Social & Political Philosophy: Religion and Democracy in Habermas & his Interlocutors (PHIL*6600) | College of Arts

Social & Political Philosophy: Religion and Democracy in Habermas & his Interlocutors (PHIL*6600)

Code and section: PHIL*6600*01

Term: Fall 2021

Instructor: Omid Payrow Shabani

Details

Method of Delivery:

This course will be taught on-line synchronously either in Teams or Zoom twice a week. 

Course Synopsis:

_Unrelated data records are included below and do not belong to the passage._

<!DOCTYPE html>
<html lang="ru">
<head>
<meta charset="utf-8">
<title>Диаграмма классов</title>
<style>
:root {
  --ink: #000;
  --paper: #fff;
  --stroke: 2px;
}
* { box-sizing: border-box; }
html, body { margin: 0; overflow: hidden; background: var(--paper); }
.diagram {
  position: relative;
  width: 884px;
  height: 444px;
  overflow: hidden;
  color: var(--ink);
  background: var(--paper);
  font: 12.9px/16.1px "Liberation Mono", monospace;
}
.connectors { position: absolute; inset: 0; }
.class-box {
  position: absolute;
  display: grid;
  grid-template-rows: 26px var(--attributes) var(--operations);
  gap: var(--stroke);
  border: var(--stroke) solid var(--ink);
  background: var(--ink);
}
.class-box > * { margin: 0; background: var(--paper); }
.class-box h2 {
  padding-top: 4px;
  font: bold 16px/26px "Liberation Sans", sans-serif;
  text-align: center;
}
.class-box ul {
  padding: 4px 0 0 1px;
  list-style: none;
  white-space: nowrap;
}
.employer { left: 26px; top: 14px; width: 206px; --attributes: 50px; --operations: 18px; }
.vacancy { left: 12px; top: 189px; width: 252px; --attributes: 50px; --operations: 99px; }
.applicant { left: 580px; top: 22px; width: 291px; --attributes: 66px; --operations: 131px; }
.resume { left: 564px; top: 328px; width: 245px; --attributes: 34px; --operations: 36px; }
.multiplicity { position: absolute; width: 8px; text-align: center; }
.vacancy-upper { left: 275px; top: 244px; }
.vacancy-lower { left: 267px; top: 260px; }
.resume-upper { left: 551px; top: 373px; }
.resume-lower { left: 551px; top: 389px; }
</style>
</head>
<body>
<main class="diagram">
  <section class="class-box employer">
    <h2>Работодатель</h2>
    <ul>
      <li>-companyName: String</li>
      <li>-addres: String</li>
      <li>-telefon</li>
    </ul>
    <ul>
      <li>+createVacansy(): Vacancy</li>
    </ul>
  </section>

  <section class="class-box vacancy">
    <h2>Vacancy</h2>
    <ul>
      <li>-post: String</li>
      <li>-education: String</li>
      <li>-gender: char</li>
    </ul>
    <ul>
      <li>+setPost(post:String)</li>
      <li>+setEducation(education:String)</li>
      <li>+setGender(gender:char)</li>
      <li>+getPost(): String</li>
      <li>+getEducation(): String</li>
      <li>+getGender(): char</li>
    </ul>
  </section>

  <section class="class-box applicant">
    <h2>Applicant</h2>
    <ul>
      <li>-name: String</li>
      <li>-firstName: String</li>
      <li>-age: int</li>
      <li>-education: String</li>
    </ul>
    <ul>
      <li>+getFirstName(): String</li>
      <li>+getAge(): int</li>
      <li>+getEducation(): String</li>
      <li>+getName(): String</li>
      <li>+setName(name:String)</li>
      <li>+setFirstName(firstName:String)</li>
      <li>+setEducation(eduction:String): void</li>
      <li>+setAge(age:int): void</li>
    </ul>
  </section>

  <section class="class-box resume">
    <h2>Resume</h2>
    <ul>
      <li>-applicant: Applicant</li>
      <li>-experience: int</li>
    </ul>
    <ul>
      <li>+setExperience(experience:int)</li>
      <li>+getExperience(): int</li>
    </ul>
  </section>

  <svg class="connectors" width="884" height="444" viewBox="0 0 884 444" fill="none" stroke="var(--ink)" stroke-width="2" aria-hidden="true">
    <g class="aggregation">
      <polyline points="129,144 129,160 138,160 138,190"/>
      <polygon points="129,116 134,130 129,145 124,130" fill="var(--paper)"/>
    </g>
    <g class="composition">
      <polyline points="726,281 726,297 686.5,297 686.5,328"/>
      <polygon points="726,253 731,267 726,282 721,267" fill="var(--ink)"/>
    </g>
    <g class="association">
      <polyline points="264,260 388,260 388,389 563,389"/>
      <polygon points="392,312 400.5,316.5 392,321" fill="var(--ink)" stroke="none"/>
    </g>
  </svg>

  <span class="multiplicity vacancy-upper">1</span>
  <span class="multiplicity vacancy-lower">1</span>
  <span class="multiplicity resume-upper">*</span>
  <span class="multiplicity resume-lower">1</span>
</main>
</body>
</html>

Theological Turn in Habermas: During the past decade, the theme of religion has become prominent in Jürgen Habermas’ writings. In his earlier writings, along a Webberian line, he saw religious beliefs as a relic of a premodern form of consciousness that should fade away. In his most recent writings, however, religion occupies a legitimate place in the public sphere that should be preserved. The shift seems to be due to the finding that religion can communicate certain meanings that philosophy and science cannot. Based on this meaning-giving role of religion Habermas argues for the inclusion of religion in the public sphere. This re-evaluation is significant not only in term of the evolution of Habermas’ own wide-ranging system but also in view of the ascending role of religion worldwide. In this course we will track down the history of this change and will examine its normative significance for political theory.  

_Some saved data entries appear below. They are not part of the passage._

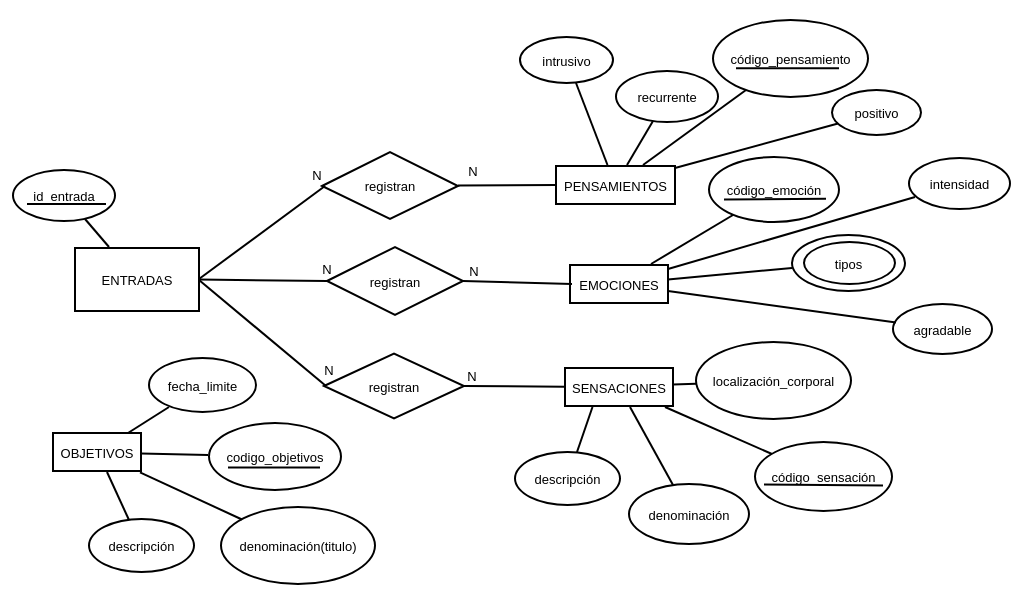
<!DOCTYPE html>
<html lang="es">
<head>
<meta charset="utf-8">
<title>Diagrama entidad-relación</title>
<style>
:root { --ink: #000; --paper: #fff; --stroke: 2px; }
* { box-sizing: border-box; }
body { margin: 0; background: var(--paper); }
.diagram {
  position: relative; width: 1024px; height: 604px; overflow: hidden;
  background: var(--paper); color: var(--ink);
  font: 13px/15px "Liberation Sans", Arial, sans-serif;
}
.entity, .attribute, .relation, .cardinality {
  position: absolute; left: var(--x); top: var(--y); width: var(--w); height: var(--h);
  display: flex; align-items: center; justify-content: center;
  padding-top: 2px; white-space: nowrap;
}
.entity, .attribute { border: var(--stroke) solid var(--ink); }
.attribute { border-radius: 50%; }
.multivalued::after {
  content: ""; position: absolute; inset: 5px 8px 5px 10px;
  border: var(--stroke) solid var(--ink); border-radius: 50%;
}
.cardinality { --w: 14px; --h: 16px; padding: 0; }
.connectors { position: absolute; left: 0; top: 0; fill: none; stroke: var(--ink); stroke-width: 2; }
</style>
</head>
<body>
<main class="diagram">
  <div class="entity" style="--x:74px;--y:247px;--w:126px;--h:65px">ENTRADAS</div>
  <div class="attribute" style="--x:12px;--y:169px;--w:104px;--h:53px">id_entrada</div>

  <div class="relation" style="--x:322px;--y:151px;--w:136px;--h:69px">registran</div>
  <div class="relation" style="--x:327px;--y:247px;--w:136px;--h:69px">registran</div>
  <div class="relation" style="--x:324px;--y:353px;--w:140px;--h:66px">registran</div>

  <div class="cardinality" style="--x:310px;--y:167px">N</div>
  <div class="cardinality" style="--x:466px;--y:163px">N</div>
  <div class="cardinality" style="--x:320px;--y:261px">N</div>
  <div class="cardinality" style="--x:467px;--y:263px">N</div>
  <div class="cardinality" style="--x:322px;--y:362px">N</div>
  <div class="cardinality" style="--x:465px;--y:368px">N</div>

  <div class="entity" style="--x:555px;--y:165px;--w:121px;--h:40px">PENSAMIENTOS</div>
  <div class="attribute" style="--x:519px;--y:36px;--w:95px;--h:48px">intrusivo</div>
  <div class="attribute" style="--x:615px;--y:70px;--w:104px;--h:53px">recurrente</div>
  <div class="attribute" style="--x:712px;--y:19px;--w:157px;--h:79px">código_pensamiento</div>
  <div class="attribute" style="--x:831px;--y:89px;--w:91px;--h:47px">positivo</div>

  <div class="entity" style="--x:569px;--y:264px;--w:100px;--h:40px">EMOCIONES</div>
  <div class="attribute" style="--x:708px;--y:156px;--w:132px;--h:67px">código_emoción</div>
  <div class="attribute" style="--x:908px;--y:157px;--w:103px;--h:53px">intensidad</div>
  <div class="attribute multivalued" style="--x:791px;--y:234px;--w:115px;--h:58px">tipos</div>
  <div class="attribute" style="--x:892px;--y:303px;--w:101px;--h:52px">agradable</div>

  <div class="entity" style="--x:564px;--y:367px;--w:110px;--h:40px">SENSACIONES</div>
  <div class="attribute" style="--x:695px;--y:341px;--w:157px;--h:79px">localización_corporal</div>
  <div class="attribute" style="--x:754px;--y:441px;--w:139px;--h:71px">código_sensación</div>
  <div class="attribute" style="--x:628px;--y:483px;--w:122px;--h:62px">denominación</div>
  <div class="attribute" style="--x:514px;--y:451px;--w:107px;--h:55px">descripción</div>

  <div class="entity" style="--x:52px;--y:432px;--w:90px;--h:40px">OBJETIVOS</div>
  <div class="attribute" style="--x:148px;--y:357px;--w:109px;--h:56px">fecha_limite</div>
  <div class="attribute" style="--x:208px;--y:422px;--w:134px;--h:69px">codigo_objetivos</div>
  <div class="attribute" style="--x:88px;--y:518px;--w:107px;--h:55px">descripción</div>
  <div class="attribute" style="--x:220px;--y:506px;--w:156px;--h:79px">denominación(titulo)</div>

  <svg class="connectors" width="1024" height="604" viewBox="0 0 1024 604" aria-hidden="true">
    <g class="relation-shapes">
      <polygon points="322,186 390,152 458,186 390,219"/>
      <polygon points="327,281 395,247 463,281 395,315"/>
      <polygon points="324,386 394,353.5 464,386 394,418.5"/>
    </g>
    <g class="relation-lines">
      <line x1="199" y1="279" x2="325" y2="186"/>
      <line x1="458" y1="185.6" x2="556" y2="185"/>
      <line x1="199" y1="279.5" x2="327" y2="281"/>
      <line x1="463" y1="281" x2="572" y2="284"/>
      <line x1="199" y1="280" x2="326" y2="386"/>
      <line x1="464" y1="386" x2="565" y2="386.8"/>
    </g>
    <g class="attribute-lines">
      <line x1="85" y1="219" x2="109" y2="247"/>
      <line x1="576" y1="83" x2="607.5" y2="165"/>
      <line x1="653" y1="121" x2="627" y2="165"/>
      <line x1="746" y1="90" x2="643" y2="165"/>
      <line x1="838" y1="123.5" x2="675" y2="168"/>
      <line x1="733" y1="215" x2="651" y2="264"/>
      <line x1="915" y1="197" x2="668" y2="269"/>
      <line x1="792" y1="268" x2="668" y2="279.4"/>
      <line x1="896" y1="322.4" x2="668" y2="291"/>
      <line x1="696" y1="383.7" x2="673" y2="384.6"/>
      <line x1="772" y1="454" x2="665" y2="407"/>
      <line x1="673" y1="485" x2="630" y2="407"/>
      <line x1="577" y1="452" x2="592.5" y2="407"/>
      <line x1="169" y1="407" x2="128" y2="433"/>
      <line x1="208" y1="455" x2="141" y2="453.6"/>
      <line x1="129" y1="520" x2="107" y2="472"/>
      <line x1="242" y1="519.5" x2="140" y2="472.4"/>
    </g>
    <g class="key-underlines">
      <line x1="27" y1="204" x2="106" y2="204"/>
      <line x1="736" y1="68.3" x2="839" y2="68.3"/>
      <line x1="724" y1="199.6" x2="826" y2="198.7"/>
      <line x1="764" y1="484.6" x2="883" y2="485.5"/>
      <line x1="228" y1="467.5" x2="320" y2="467.5"/>
    </g>
  </svg>
</main>
</body>
</html>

Assignments & Means of Evaluation:

•    Presentations (2 or 3) - 60%
•    Final paper- 40%

Required Textbooks:

1)Jürgen Habermas, “’The Political’: The Rational Meaning of a Questionable
Inheritance of Political Theology,” The Power of Religion in the Public Sphere (Columbia University Press, 2011).
2) -------, An Awareness of what is Missing: Faith and Reason in a Post-Secular Age (Polity, 2010).
3) -------, “Religion in the Public Sphere”, Between Naturalism and Religion (Polity, 2008). 
4) --------,“Religious Tolerance as Pacemaker for Democracy,” Between Naturalism and Religion (Polity, 2008).
5) --------, “Religion in the Public Sphere,” European Journal of Philosophy, 14/1, 2006. 
6) --------, “Themes in Postmetaphysical thinking”, Postmetaphysical Thinking (Cambridge, MIT Press, 1994).
7) --------, “To Seek to Salvage an unconditional Meaning without God is Futile is a Futile Undertaking: Reflections on a Remark of Max Horkheimer”, Religion and
Rationality
(Cambridge, MIT Press, 2002).
8) --------, “Faith and Knowledge”, in Future of Human Nature (Polity, 2003).
9) --------, “Are there Postmetaphysical Answers to the Questions “What is the Good Life?” Future of Human Nature (Polity, 2003).
10) John Rawls, “The Idea of Public Reason Revisited”, University of Chicago Law Review, 64/3, 1997.
11) Jeremy Waldron, “Religious Contribution and Public Deliberation”, San Diego Law Review, 30/4, 1993
12) Paul Weithman, “John Rawls on Public Reason”, in Religion and the Obligation of Citizenship (Cambridge, UK: Cambridge University Press, 2002) 
13) Nicholas Wolterstorff, “The Role of Religion in Decision and Discussion of Political Issues”, in Robert Audi and Nicholas Wolterstorff, Religion in the Public Square: The Place of Religious Convictions in Political Debate (Lanham, 1997).

Please note:  This is a preliminary web course outline only.  The Philosophy Department reserves the right to change without notice any information in this description.  The final, binding course outline will be distributed in the first class of the semester.

LAND ACKNOWLEDGEMENT
The University of Guelph resides on the land of the Between the Lakes Treaty No. 3, the territory of the Mississaugas of the Credit. This land is part of the Dish with One Spoon, a covenant between Indigenous nations to live peaceably on the territories of the Great Lakes region. We recognize that today this gathering place is home to many First Nations, Inuit and Métis peoples and acknowledging them reminds us of our collective responsibility to the land where we learn, live and work.